__About this task__: Scan the records for "absolute" and copy each line that contains it.

__Data for processing__:
· · · · · · ·
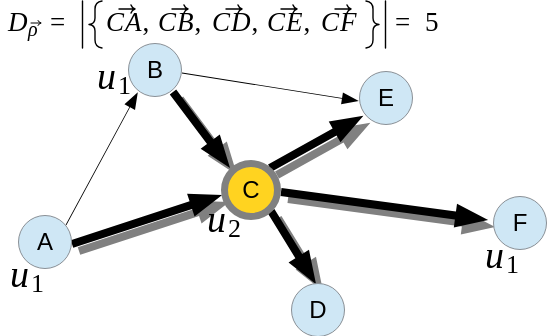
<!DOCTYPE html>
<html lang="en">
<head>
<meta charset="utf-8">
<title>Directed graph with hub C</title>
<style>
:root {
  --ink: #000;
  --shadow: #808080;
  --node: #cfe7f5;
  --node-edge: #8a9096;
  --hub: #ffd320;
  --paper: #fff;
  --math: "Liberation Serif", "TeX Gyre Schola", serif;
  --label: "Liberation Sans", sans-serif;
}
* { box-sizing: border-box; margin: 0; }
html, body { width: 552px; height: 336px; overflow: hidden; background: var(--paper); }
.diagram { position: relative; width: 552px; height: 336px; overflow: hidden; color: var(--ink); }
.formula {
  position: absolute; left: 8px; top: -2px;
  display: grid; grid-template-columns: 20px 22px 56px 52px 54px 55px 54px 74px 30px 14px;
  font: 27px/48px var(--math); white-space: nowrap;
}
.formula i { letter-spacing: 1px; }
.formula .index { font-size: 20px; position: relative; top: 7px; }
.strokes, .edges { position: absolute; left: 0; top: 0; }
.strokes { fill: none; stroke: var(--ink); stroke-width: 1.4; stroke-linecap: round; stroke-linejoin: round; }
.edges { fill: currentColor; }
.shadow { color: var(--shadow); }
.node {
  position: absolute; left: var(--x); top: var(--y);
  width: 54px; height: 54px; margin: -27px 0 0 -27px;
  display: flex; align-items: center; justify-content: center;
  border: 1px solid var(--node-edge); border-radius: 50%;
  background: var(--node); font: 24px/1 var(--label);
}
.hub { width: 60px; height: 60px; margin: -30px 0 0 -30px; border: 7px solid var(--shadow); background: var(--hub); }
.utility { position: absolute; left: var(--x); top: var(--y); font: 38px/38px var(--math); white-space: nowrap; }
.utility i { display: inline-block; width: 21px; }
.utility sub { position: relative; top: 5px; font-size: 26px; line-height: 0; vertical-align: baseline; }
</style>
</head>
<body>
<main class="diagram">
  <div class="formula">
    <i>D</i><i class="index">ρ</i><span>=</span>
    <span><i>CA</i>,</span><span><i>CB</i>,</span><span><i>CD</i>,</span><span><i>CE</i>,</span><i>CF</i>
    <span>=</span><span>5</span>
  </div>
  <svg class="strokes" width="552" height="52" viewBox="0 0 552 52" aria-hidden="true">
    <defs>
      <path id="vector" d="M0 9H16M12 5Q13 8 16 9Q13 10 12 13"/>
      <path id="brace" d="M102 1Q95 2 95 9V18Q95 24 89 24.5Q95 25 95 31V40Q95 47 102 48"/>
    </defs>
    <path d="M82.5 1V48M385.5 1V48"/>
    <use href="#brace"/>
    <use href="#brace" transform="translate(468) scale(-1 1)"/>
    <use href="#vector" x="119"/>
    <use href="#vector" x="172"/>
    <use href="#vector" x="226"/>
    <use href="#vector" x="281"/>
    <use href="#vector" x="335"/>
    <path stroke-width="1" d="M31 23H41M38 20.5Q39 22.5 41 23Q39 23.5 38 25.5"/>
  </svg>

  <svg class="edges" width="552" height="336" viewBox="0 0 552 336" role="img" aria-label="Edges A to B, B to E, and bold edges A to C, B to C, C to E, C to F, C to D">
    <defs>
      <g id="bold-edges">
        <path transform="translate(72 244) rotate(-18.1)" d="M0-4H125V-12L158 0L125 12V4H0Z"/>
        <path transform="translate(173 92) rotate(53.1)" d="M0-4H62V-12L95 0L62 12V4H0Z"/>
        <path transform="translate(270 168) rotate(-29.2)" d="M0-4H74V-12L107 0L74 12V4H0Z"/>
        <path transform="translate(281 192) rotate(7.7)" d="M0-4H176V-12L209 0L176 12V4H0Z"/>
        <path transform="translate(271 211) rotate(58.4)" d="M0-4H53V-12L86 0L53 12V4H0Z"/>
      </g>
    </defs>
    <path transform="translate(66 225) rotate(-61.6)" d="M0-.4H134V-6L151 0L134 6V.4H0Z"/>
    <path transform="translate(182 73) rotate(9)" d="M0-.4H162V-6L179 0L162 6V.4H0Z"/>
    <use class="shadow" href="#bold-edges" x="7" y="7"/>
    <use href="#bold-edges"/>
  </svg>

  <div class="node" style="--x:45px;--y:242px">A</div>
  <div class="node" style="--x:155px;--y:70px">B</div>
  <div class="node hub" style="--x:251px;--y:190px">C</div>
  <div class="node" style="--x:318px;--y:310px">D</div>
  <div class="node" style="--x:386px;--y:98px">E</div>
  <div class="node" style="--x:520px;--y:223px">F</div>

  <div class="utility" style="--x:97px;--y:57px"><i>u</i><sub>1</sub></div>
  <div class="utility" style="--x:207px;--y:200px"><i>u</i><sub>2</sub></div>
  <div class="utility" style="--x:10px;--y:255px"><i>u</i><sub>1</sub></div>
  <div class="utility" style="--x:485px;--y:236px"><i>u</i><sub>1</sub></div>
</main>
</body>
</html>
· · · · · · ·
__Response area__:
  position: absolute; left: 8px; top: -2px;
.strokes, .edges { position: absolute; left: 0; top: 0; }
  position: absolute; left: var(--x); top: var(--y);
.utility { position: absolute; left: var(--x); top: var(--y); font: 38px/38px var(--math); white-space: nowrap; }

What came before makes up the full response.